Hello. I’m Robert Whittie of London, a former online casino owner who sold out to follow my first love: cooking and traditional English puddings. Welcome to my blog, where we discuss not just traditional puddings but the history behind them as well. I have such a passion for cooking and for puddings that I couldn’t stay out of the kitchen. Today, we are going to look at bread pudding, a much maligned and misunderstood pudding, yet a wonderful taste treat.

We know from history that bread has sustained many peoples. It was sometimes hollowed out to form a bowl, into which was then poured sweet concoctions. History tells us that variations of bread pudding come from Asia, Egypt and even India. Caramel, honey, nuts and raisins figured largely in their renditions of the pudding. We are told that they sometimes ate it cold like a cake.
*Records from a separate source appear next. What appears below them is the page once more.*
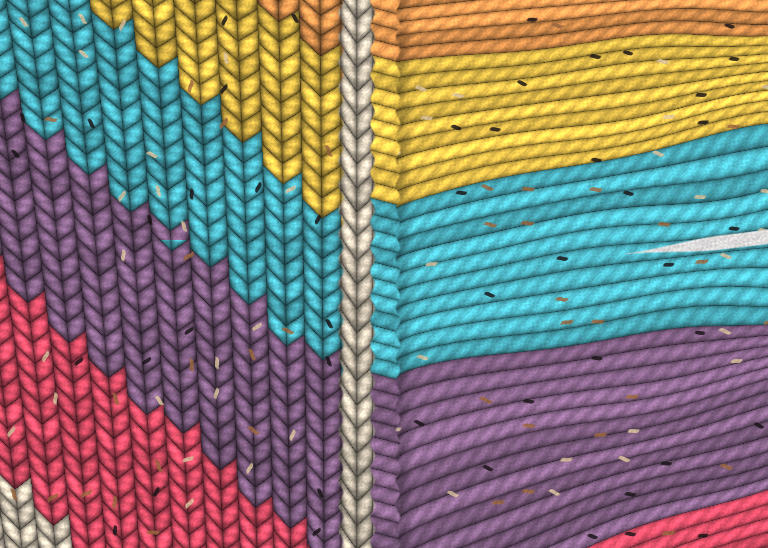
This texture is drawn by a Shadertoy shader. Its source:

```glsl
// Striped crochet cloth on the left, a pale seam, and a knotted yarn fringe on the right.
// Stitches are folded chevron cells; fringe strands are lanes between curved band edges,
// shaded as twisted tubes. Layered sines add fibre and hashed cells scatter tweed flecks.

const float PI = 3.14159;
const float SEAM_LEFT = 0.622;
const float SEAM_RIGHT = 0.680;
const float FRINGE_LEFT = 0.726;

float hash(vec2 p) {
    return fract(sin(dot(p, vec2(127.1, 311.7))) * 43758.5);
}

vec3 yarnColour(int band) {
    vec3 dye[6] = vec3[6](
        vec3(0.87, 0.82, 0.74),   // cream
        vec3(0.92, 0.33, 0.43),   // red
        vec3(0.54, 0.40, 0.55),   // purple
        vec3(0.31, 0.72, 0.78),   // teal
        vec3(0.96, 0.80, 0.32),   // yellow
        vec3(0.93, 0.62, 0.34));  // orange
    return dye[clamp(band, 0, 5)];
}

// Fine fuzz from sines that bend one another
float fibre(vec2 p) {
    float a = sin(p.x * 310.0 + 3.0 * sin(p.y * 170.0));
    float b = sin(p.y * 420.0 + 2.5 * sin(p.x * 210.0 + p.y * 90.0));
    return 0.5 * (a * b + sin((p.x - p.y) * 530.0 + 2.0 * a) * 0.6);
}

// Chevron stitch: x is shade, yz is the stitch centre
vec3 stitch(vec2 p, vec2 pitch) {
    float column = floor(p.x / pitch.x);
    float side = fract(p.x / pitch.x) * 2.0 - 1.0;
    float arm = abs(side);
    float shift = hash(vec2(column, 3.0));
    float y = p.y / pitch.y + shift - arm * (side < 0.0 ? 0.95 : 0.6);
    float row = floor(y);
    float across = y - row;
    float dome = pow(max(sin(PI * arm) * sin(PI * across), 0.0), 0.5);
    float ply = sin(2.0 * PI * (across * 2.0 + arm * 1.5));
    float shade = 0.30 + 0.80 * dome + 0.09 * ply * dome + 0.14 * (across - 0.5);
    shade *= 0.90 + 0.2 * hash(vec2(column, row));
    return vec3(shade, (column + 0.5) * pitch.x, (row + 0.9 - shift) * pitch.y);
}

// Diagonal stripes of the cloth
int clothBand(vec2 p) {
    float d = 1.0 - p.y - 0.85 * p.x;
    return 5 - int(step(-0.395, d) + step(-0.128, d) + step(0.160, d)
                 + step(0.505, d) + step(0.865, d));
}

// Strand number at height y; u runs from the knots to the loose ends
float strandLane(float y, float u) {
    float bend = pow(u, 0.8);
    float red = mix(-0.17, 0.117, bend);
    float purple = mix(0.312, 0.408, pow(u, 0.6));
    float teal = mix(0.622, 0.765, bend);
    float yellow = mix(0.887, 0.942, bend);
    return min(y - red, 0.0) / 0.030
         + 13.0 * clamp((y - red) / (purple - red), 0.0, 1.0)
         + 10.0 * clamp((y - purple) / (teal - purple), 0.0, 1.0)
         + 9.0 * clamp((y - teal) / (yellow - teal), 0.0, 1.0)
         + max(y - yellow, 0.0) / 0.024;
}

int laneBand(float lane) {
    float l = floor(lane) + 0.5;
    return 1 + int(step(0.0, l) + step(13.0, l) + step(23.0, l) + step(32.0, l));
}

// Rounded, twisted yarn; f crosses the strand from 0 to 1
float tubeShade(float f, float along, float seed) {
    float s = 2.0 * f - 1.0;
    float dome = sqrt(max(1.0 - s * s, 0.0));
    float twist = sin(2.0 * PI * (along - f * 0.9 + seed));
    return (0.40 + 0.64 * dome + 0.10 * twist * dome + 0.16 * (f - 0.5))
         * (0.87 + 0.24 * seed);
}

// Scattered tweed flecks, one at most in each cell
vec3 addFlecks(vec3 colour, vec2 p, float spread) {
    vec2 cell = floor(p / 0.062);
    float pick = hash(cell + 7.3);
    vec2 jitter = vec2(hash(cell), hash(cell + 19.7)) - 0.5;
    vec2 q = p - (cell + 0.5 + 0.4 * jitter) * 0.062;
    float angle = 0.2 + spread * jitter.x;
    q = mat2(cos(angle), -sin(angle), sin(angle), cos(angle)) * q;
    q.y += 0.0025 * sin(q.x * 200.0);
    float d = length(q / vec2(0.010 + 0.010 * pick, 0.0045));
    float mask = (1.0 - smoothstep(0.65, 1.1, d)) * step(pick, 0.36);
    vec3 tone = pick < 0.15 ? vec3(0.10, 0.08, 0.09)
              : pick < 0.27 ? vec3(0.84, 0.75, 0.61) : vec3(0.60, 0.40, 0.25);
    return mix(colour, tone, mask * 0.85);
}

vec3 fringe(vec2 p) {
    float u = clamp((p.x - FRINGE_LEFT) / 0.673, 0.0, 1.0);
    float sway = 0.008 * sin(9.0 * p.x + 14.0 * p.y) + 0.005 * sin(17.0 * p.x - 23.0 * p.y);
    float lane = strandLane(p.y + u * sway, u);
    float seed = hash(vec2(floor(lane), 5.0));
    vec3 colour = yarnColour(laneBand(lane)) * tubeShade(fract(lane), p.x * 30.0, seed);
    colour *= mix(0.72, 1.0, smoothstep(0.0, 0.05, u));
    // Pale opening between loose strands
    float gap = abs(p.y - 0.54 - 0.12 * (p.x - 1.17));
    float halfWidth = 0.013 * smoothstep(1.13, 1.32, p.x);
    float open = (1.0 - smoothstep(-0.002, 0.002, gap - halfWidth)) * step(1.14, p.x);
    return mix(addFlecks(colour, p, 0.6), vec3(0.87, 0.86, 0.86), open);
}

// Wrapped knots joining the cloth to the fringe
vec3 knots(vec2 p) {
    float turn = p.y / 0.029 + 9.0 * (p.x - SEAM_RIGHT);
    float row = floor(turn);
    int band = laneBand(strandLane((row + 0.3) * 0.029, 0.0));
    return yarnColour(band) * tubeShade(turn - row, p.x * 35.0, hash(vec2(row, 2.0)));
}

vec3 cloth(vec2 p) {
    vec2 q = p - vec2(SEAM_LEFT, 0.0);
    q.x *= 1.0 - 0.22 * (p.y - 0.5);
    vec3 s = stitch(q, vec2(0.068, 0.037));
    vec2 centre = vec2(s.y / (1.0 - 0.22 * (p.y - 0.5)) + SEAM_LEFT, s.z);
    return addFlecks(yarnColour(clothBand(centre)) * s.x, p, 5.0);
}

void mainImage(out vec4 fragColor, in vec2 fragCoord) {
    vec2 p = fragCoord / iResolution.y;
    float blur = 1.5 / iResolution.y;
    float ripple = 0.004 * sin(p.y * 140.0);
    vec3 seam = yarnColour(0) * stitch(p - vec2(SEAM_LEFT, 0.0), vec2(0.058, 0.044)).x;
    // Layers from cloth to loose yarn
    vec3 colour = mix(cloth(p), seam, smoothstep(-blur, blur, p.x - SEAM_LEFT - ripple));
    colour = mix(colour, knots(p), smoothstep(-blur, blur, p.x - SEAM_RIGHT + ripple));
    colour = mix(colour, fringe(p), smoothstep(-blur, blur, p.x - FRINGE_LEFT - ripple));
    colour *= 1.0 + 0.12 * fibre(p);
    fragColor = vec4(clamp(colour, 0.0, 1.0), 1.0);
}
```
Since prehistory, thrifty cooks have used stale bread as thickeners by making it into crumbs or as the body of a pudding. Since stale bread is considered unappetising, this is where the maligning comes in. In ancient times, stale bread was boiled in milk, having had the crust removed. It was then sweetened as well as having additions like currants or raisins to fill out the sweet treat. A fat such as butter was then added. Early cooks baked the dish and voila! bread pudding.

You’ll need:

Loaf of stale bread or several slices at least

  • ½ cup raisins
  • 2 cups milk
  • ¼ cup butter
  • 2 lightly beaten eggs
  • ½ cup caster sugar
  • 1 tsp cinnamon or ground nutmeg
  • ¼ tsp salt

To prepare:

Preheat oven to 350. In a small sauce pan, heat the milk and butter. Cut the crust off your bread and place in your ungreased cake pan corner up. Sprinkle the raisins over the bread slices. After this, mix the eggs and dry ingredients in a large bowl. Stir in the milk mixture. Pour over the bread and raisins. This needs to set until the bread soaks up the wet mixture, about 20 minutes or so. Bake 40 to 45 minutes or until an inserted toothpick comes back clean. Top with custard or cream.

Note to cooks: any type of old stale bread can be used, from baguettes to raisin bread (saving you a step) to stale cakes.